— INPUT RECORDS —

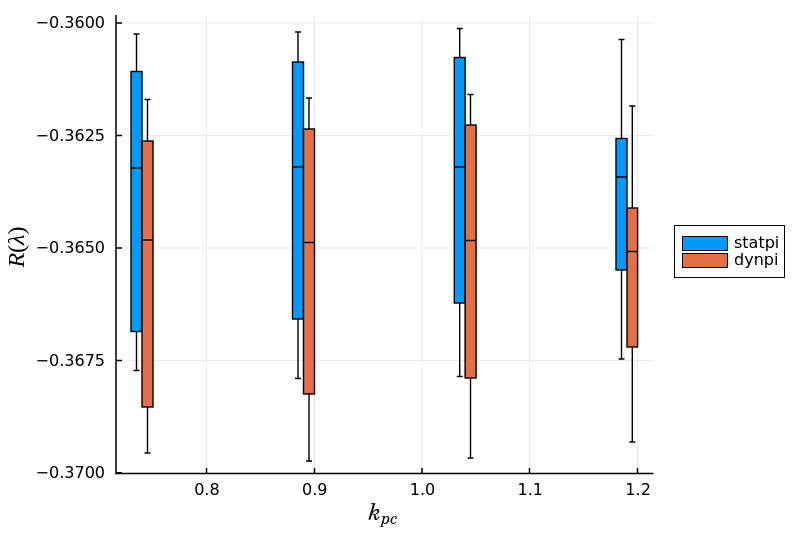
<!DOCTYPE html>
<html lang="en">
<head>
<meta charset="utf-8">
<title>Box plot of R(λ) by k pc</title>
<style>
:root {
  --paper: #ffffff;
  --ink: #000000;
  --grid: #ebebeb;
  --statpi: #009afa;
  --dynpi: #e26f46;
}
* { box-sizing: border-box; margin: 0; padding: 0; }
html, body { width: 800px; height: 533px; overflow: hidden; background: var(--paper); }
.chart {
  position: relative;
  width: 800px;
  height: 533px;
  overflow: hidden;
  color: var(--ink);
  font: 16px/18px "DejaVu Sans", sans-serif;
}
.plot { position: absolute; inset: 0; display: block; }
.gridlines { stroke: var(--grid); stroke-width: 1; }
.axes { fill: none; stroke: var(--ink); stroke-width: 1.5; }
.boxes { fill: none; stroke: var(--ink); stroke-width: 1.4; }
.boxes .statpi { fill: var(--statpi); }
.boxes .dynpi { fill: var(--dynpi); }
.ticks { position: absolute; list-style: none; white-space: nowrap; }
.ticks-y {
  left: 0; top: 14px; width: 105px; height: 468px;
  display: flex; flex-direction: column; justify-content: space-between;
  text-align: right;
}
.ticks-x {
  left: 153px; top: 481px; width: 539px;
  display: grid; grid-template-columns: repeat(5, 1fr);
  text-align: center;
}
.axis-title {
  position: absolute;
  display: flex; align-items: baseline; justify-content: center;
  font: italic 23px/28px "TeX Gyre Schola", "Liberation Serif", serif;
  white-space: nowrap;
}
.title-x { left: 343px; top: 497px; width: 80px; }
.title-x sub { font-size: 16px; line-height: 1; vertical-align: baseline; position: relative; top: 4px; }
.title-y { left: -24px; top: 233px; width: 80px; transform: rotate(-90deg); font-family: "Liberation Serif", serif; font-size: 24px; }
.title-y .upright { font-style: normal; }
.legend {
  position: absolute; left: 674px; top: 225px; width: 111px; height: 53px;
  display: flex; flex-direction: column; justify-content: center;
  padding-left: 7px;
  border: 1.5px solid var(--ink);
  background: var(--paper);
  list-style: none;
}
.legend li { display: flex; align-items: center; gap: 6px; height: 17px; }
.swatch { width: 46px; height: 15px; border: 1.4px solid var(--ink); }
.swatch.statpi { background: var(--statpi); }
.swatch.dynpi { background: var(--dynpi); }
</style>
</head>
<body>
<main class="chart">
  <svg class="plot" width="800" height="533" viewBox="0 0 800 533" role="img" aria-label="Paired box plots of statpi and dynpi at four values of k pc">
    <g class="gridlines">
      <path d="M206.5 16V473M314.5 16V473M422 16V473M529.5 16V473M637.5 16V473"/>
      <path d="M116 23H653M116 135.5H653M116 248H653M116 360.5H653"/>
    </g>
    <path class="axes" d="M116 15V473.5H653.5M116 23h6M116 135.5h6M116 248h6M116 360.5h6M116 472.8h6M206.5 473v-5M314.5 473v-5M422 473v-5M529.5 473v-5M637.5 473v-5"/>
    <g class="boxes">
      <g>
        <path d="M133.5 34h6M136.5 34V370.5M133.5 370.5h6"/>
        <rect class="statpi" x="131" y="71.5" width="11" height="260"/>
        <path d="M131 168h11"/>
      </g>
      <g>
        <path d="M292.5 62M295 32h6M298 32V378.5M295 378.5h6"/>
        <rect class="statpi" x="292.5" y="62" width="11" height="257"/>
        <path d="M292.5 167h11"/>
      </g>
      <g>
        <path d="M456.7 28.5h6M459.7 28.5V376.5M456.7 376.5h6"/>
        <rect class="statpi" x="454.3" y="57.5" width="10.8" height="245.5"/>
        <path d="M454.3 167h10.8"/>
      </g>
      <g>
        <path d="M618.5 39.5h6M621.5 39.5V359M618.5 359h6"/>
        <rect class="statpi" x="616" y="138.5" width="11" height="131.5"/>
        <path d="M616 177h11"/>
      </g>
      <g>
        <path d="M144.5 99.5h6M147.5 99.5V453M144.5 453h6"/>
        <rect class="dynpi" x="142" y="141" width="11" height="266"/>
        <path d="M142 240h11"/>
      </g>
      <g>
        <path d="M306 98h6M309 98V461M306 461h6"/>
        <rect class="dynpi" x="303.5" y="129" width="11" height="265"/>
        <path d="M303.5 242.5h11"/>
      </g>
      <g>
        <path d="M467.5 94.5h6M470.5 94.5V458M467.5 458h6"/>
        <rect class="dynpi" x="465.1" y="125" width="11" height="253"/>
        <path d="M465.1 240.5h11"/>
      </g>
      <g>
        <path d="M629.3 106h6M632.3 106V442M629.3 442h6"/>
        <rect class="dynpi" x="627" y="208" width="10.6" height="139"/>
        <path d="M627 251.5h10.6"/>
      </g>
    </g>
  </svg>

  <ul class="ticks ticks-y">
    <li>−0.3600</li>
    <li>−0.3625</li>
    <li>−0.3650</li>
    <li>−0.3675</li>
    <li>−0.3700</li>
  </ul>
  <ul class="ticks ticks-x">
    <li>0.8</li>
    <li>0.9</li>
    <li>1.0</li>
    <li>1.1</li>
    <li>1.2</li>
  </ul>

  <p class="axis-title title-y">R<span class="upright">(</span>λ<span class="upright">)</span></p>
  <p class="axis-title title-x">k<sub>pc</sub></p>

  <ul class="legend">
    <li><span class="swatch statpi"></span>statpi</li>
    <li><span class="swatch dynpi"></span>dynpi</li>
  </ul>
</main>
</body>
</html>
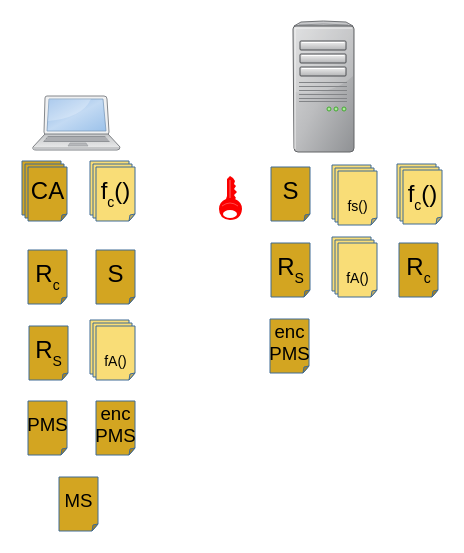
<!DOCTYPE html>
<html lang="en">
<head>
<meta charset="utf-8">
<title>Key exchange between client and server</title>
<style>
:root {
  --paper: #ffffff;
  --ink: #000000;
  --gold: #d3a521;
  --gold-fold: #aa841a;
  --cream: #f9dd77;
  --cream-fold: #c8b160;
  --outline: #3f6a94;
  --key: #fb0000;
}
* { box-sizing: border-box; }
html, body { margin: 0; overflow: hidden; }
.diagram {
  position: relative;
  width: 464px;
  height: 553px;
  overflow: hidden;
  background: var(--paper);
  color: var(--ink);
  font-family: "Liberation Sans", Arial, sans-serif;
}
.device, .defs { position: absolute; left: 0; top: 0; }
.card {
  position: absolute;
  left: var(--x);
  top: var(--y);
  width: 39px;
  height: 54px;
  --fill: var(--gold);
  --fold: var(--gold-fold);
}
.card.cream { --fill: var(--cream); --fold: var(--cream-fold); }
.card svg { position: absolute; left: 0; top: 0; overflow: visible; }
.sheet { fill: var(--fill); stroke: var(--outline); }
.fold { fill: var(--fold); stroke: var(--outline); stroke-linejoin: round; }
.label {
  position: absolute;
  inset: -3px -6px 3px;
  display: flex;
  align-items: center;
  justify-content: center;
  text-align: center;
  white-space: nowrap;
  font-size: 24px;
  line-height: 22px;
}
.label sub { font-size: 14px; line-height: 0; vertical-align: -8px; }
.medium .label { font-size: 18.7px; }
.small .label { font-size: 14px; inset: 8px -6px -8px; }
</style>
</head>
<body>
<main class="diagram">
  <svg class="defs" width="0" height="0" aria-hidden="true">
    <defs>
      <g id="page">
        <path class="sheet" d="M0 0H39V47L33 54H0Z"/>
        <path class="fold" d="M33 54L34 48L39 47Z"/>
      </g>
      <g id="stack">
        <use href="#page" x="-6" y="-6"/>
        <use href="#page" x="-3" y="-3"/>
        <use href="#page"/>
      </g>
    </defs>
  </svg>

  <svg class="device" width="464" height="240" viewBox="0 0 464 240" role="img" aria-label="Client laptop, private key and server">
    <defs>
      <linearGradient id="screen" x1="0" y1="0" x2="1" y2="1">
        <stop offset="0" stop-color="#8fb8e6"/>
        <stop offset=".5" stop-color="#c3daf3"/>
        <stop offset="1" stop-color="#9cc2ea"/>
      </linearGradient>
      <linearGradient id="deck" x1="0" y1="0" x2="0" y2="1">
        <stop offset="0" stop-color="#c4c6c8"/>
        <stop offset="1" stop-color="#eeeeef"/>
      </linearGradient>
      <linearGradient id="tower" x1="0" y1="0" x2="1" y2="1">
        <stop offset="0" stop-color="#d9dadb"/>
        <stop offset=".5" stop-color="#bcbdbf"/>
        <stop offset="1" stop-color="#8f9194"/>
      </linearGradient>
      <linearGradient id="bay" x1="0" y1="0" x2="0" y2="1">
        <stop offset="0" stop-color="#f2f2f2"/>
        <stop offset="1" stop-color="#b4b5b7"/>
      </linearGradient>
      <g id="drive">
        <rect width="46" height="9" rx="1" fill="url(#bay)" stroke="#4d4f52"/>
        <path d="M2 1.5H44" stroke="#fff"/>
      </g>
    </defs>

    <g id="laptop">
      <path d="M47 96H104Q107 96 107 99L109 132Q109 135 106 135H47Q44 135 44 132L45 98Q45 96 47 96Z" fill="#eff0f1" stroke="#85888c"/>
      <path d="M49 99H103L106 131H47Z" fill="url(#screen)" stroke="#7292b5" stroke-width=".7"/>
      <path d="M49 99H91Q82 118 48 121Z" fill="#fff" opacity=".25"/>
      <path d="M45 134H108L120 147Q120 150 117 150H36Q32 150 33 147Z" fill="url(#deck)" stroke="#7f8286"/>
      <path d="M48 136H105L110 142H43Z" fill="#909397"/>
      <path d="M47 138H107M45 140H109" stroke="#d3d5d7" stroke-width=".8"/>
      <path d="M70 143H86L88 146H68Z" fill="#b6b8bb" stroke="#96999c" stroke-width=".6"/>
      <path d="M34 148H119" stroke="#a2a4a7"/>
    </g>

    <g id="server">
      <path d="M294 26L301 22Q323 20 346 22L353 26Z" fill="#c7c8ca" stroke="#717376"/>
      <path d="M299 25Q323 23 348 25" fill="none" stroke="#929497"/>
      <path d="M296 26H351Q354 26 354 29V148Q354 152 350 152H298Q294 152 294 148L293 29Q293 26 296 26Z" fill="url(#tower)" stroke="#626467"/>
      <path d="M295 149V28H352" fill="none" stroke="#f1f1f1"/>
      <path d="M295 92Q332 96 353 76V28H295Z" fill="#fff" opacity=".16"/>
      <use href="#drive" x="300" y="41"/>
      <use href="#drive" x="300" y="54"/>
      <use href="#drive" x="300" y="67"/>
      <path d="M299 82.5H347M299 86.5H347M299 90.5H347M299 94.5H347M299 98.5H347M299 101.5H347" stroke="#828487"/>
      <g fill="#a9eb98" stroke="#46a635">
        <circle cx="329" cy="109" r="2"/>
        <circle cx="336" cy="109" r="2"/>
        <circle cx="344" cy="109" r="2"/>
      </g>
    </g>

    <g id="private-key">
      <path d="M227 179L230 176L233 178L235 181L234 184L236 186L234 189L237 192L234 195L236 198L235 199Q242 202 242 209Q241 220 230 220Q219 219 219 209Q219 202 226 199L227 196Z" fill="var(--key)"/>
      <path d="M230 180V198" stroke="#ff8a8a" stroke-width=".8"/>
      <ellipse cx="230" cy="214" rx="7" ry="4" fill="var(--paper)"/>
      <path d="M222 206Q230 200 238 206" fill="none" stroke="#ff5b5b" stroke-width=".8"/>
    </g>
  </svg>

  <section aria-label="Client">
    <div class="card" style="--x:28px;--y:167px"><svg width="39" height="54"><use href="#stack"/></svg><span class="label">CA</span></div>
    <div class="card cream" style="--x:96px;--y:167px"><svg width="39" height="54"><use href="#stack"/></svg><span class="label"><span>f<sub>c</sub>()</span></span></div>
    <div class="card" style="--x:28px;--y:250px"><svg width="39" height="54"><use href="#page"/></svg><span class="label"><span>R<sub>c</sub></span></span></div>
    <div class="card" style="--x:96px;--y:250px"><svg width="39" height="54"><use href="#page"/></svg><span class="label">S</span></div>
    <div class="card" style="--x:29px;--y:326px"><svg width="39" height="54"><use href="#page"/></svg><span class="label"><span>R<sub>S</sub></span></span></div>
    <div class="card cream small" style="--x:96px;--y:326px"><svg width="39" height="54"><use href="#stack"/></svg><span class="label">fA()</span></div>
    <div class="card medium" style="--x:28px;--y:401px"><svg width="39" height="54"><use href="#page"/></svg><span class="label">PMS</span></div>
    <div class="card medium" style="--x:96px;--y:401px"><svg width="39" height="54"><use href="#page"/></svg><span class="label">enc<br>PMS</span></div>
    <div class="card medium" style="--x:59px;--y:477px"><svg width="39" height="54"><use href="#page"/></svg><span class="label">MS</span></div>
  </section>

  <section aria-label="Server">
    <div class="card" style="--x:271px;--y:167px"><svg width="39" height="54"><use href="#page"/></svg><span class="label">S</span></div>
    <div class="card cream small" style="--x:338px;--y:171px"><svg width="39" height="54"><use href="#stack"/></svg><span class="label">fs()</span></div>
    <div class="card cream" style="--x:403px;--y:170px"><svg width="39" height="54"><use href="#stack"/></svg><span class="label"><span>f<sub>c</sub>()</span></span></div>
    <div class="card" style="--x:271px;--y:243px"><svg width="39" height="54"><use href="#page"/></svg><span class="label"><span>R<sub>S</sub></span></span></div>
    <div class="card cream small" style="--x:338px;--y:243px"><svg width="39" height="54"><use href="#stack"/></svg><span class="label">fA()</span></div>
    <div class="card" style="--x:399px;--y:243px"><svg width="39" height="54"><use href="#page"/></svg><span class="label"><span>R<sub>c</sub></span></span></div>
    <div class="card medium" style="--x:270px;--y:319px"><svg width="39" height="54"><use href="#page"/></svg><span class="label">enc<br>PMS</span></div>
  </section>
</main>
</body>
</html>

— TASK OBJECTIVE —
Search the entries above for the word "color" and count the lines that hold it. Reply with only that number.

— ANSWER TO THIS TASK —
12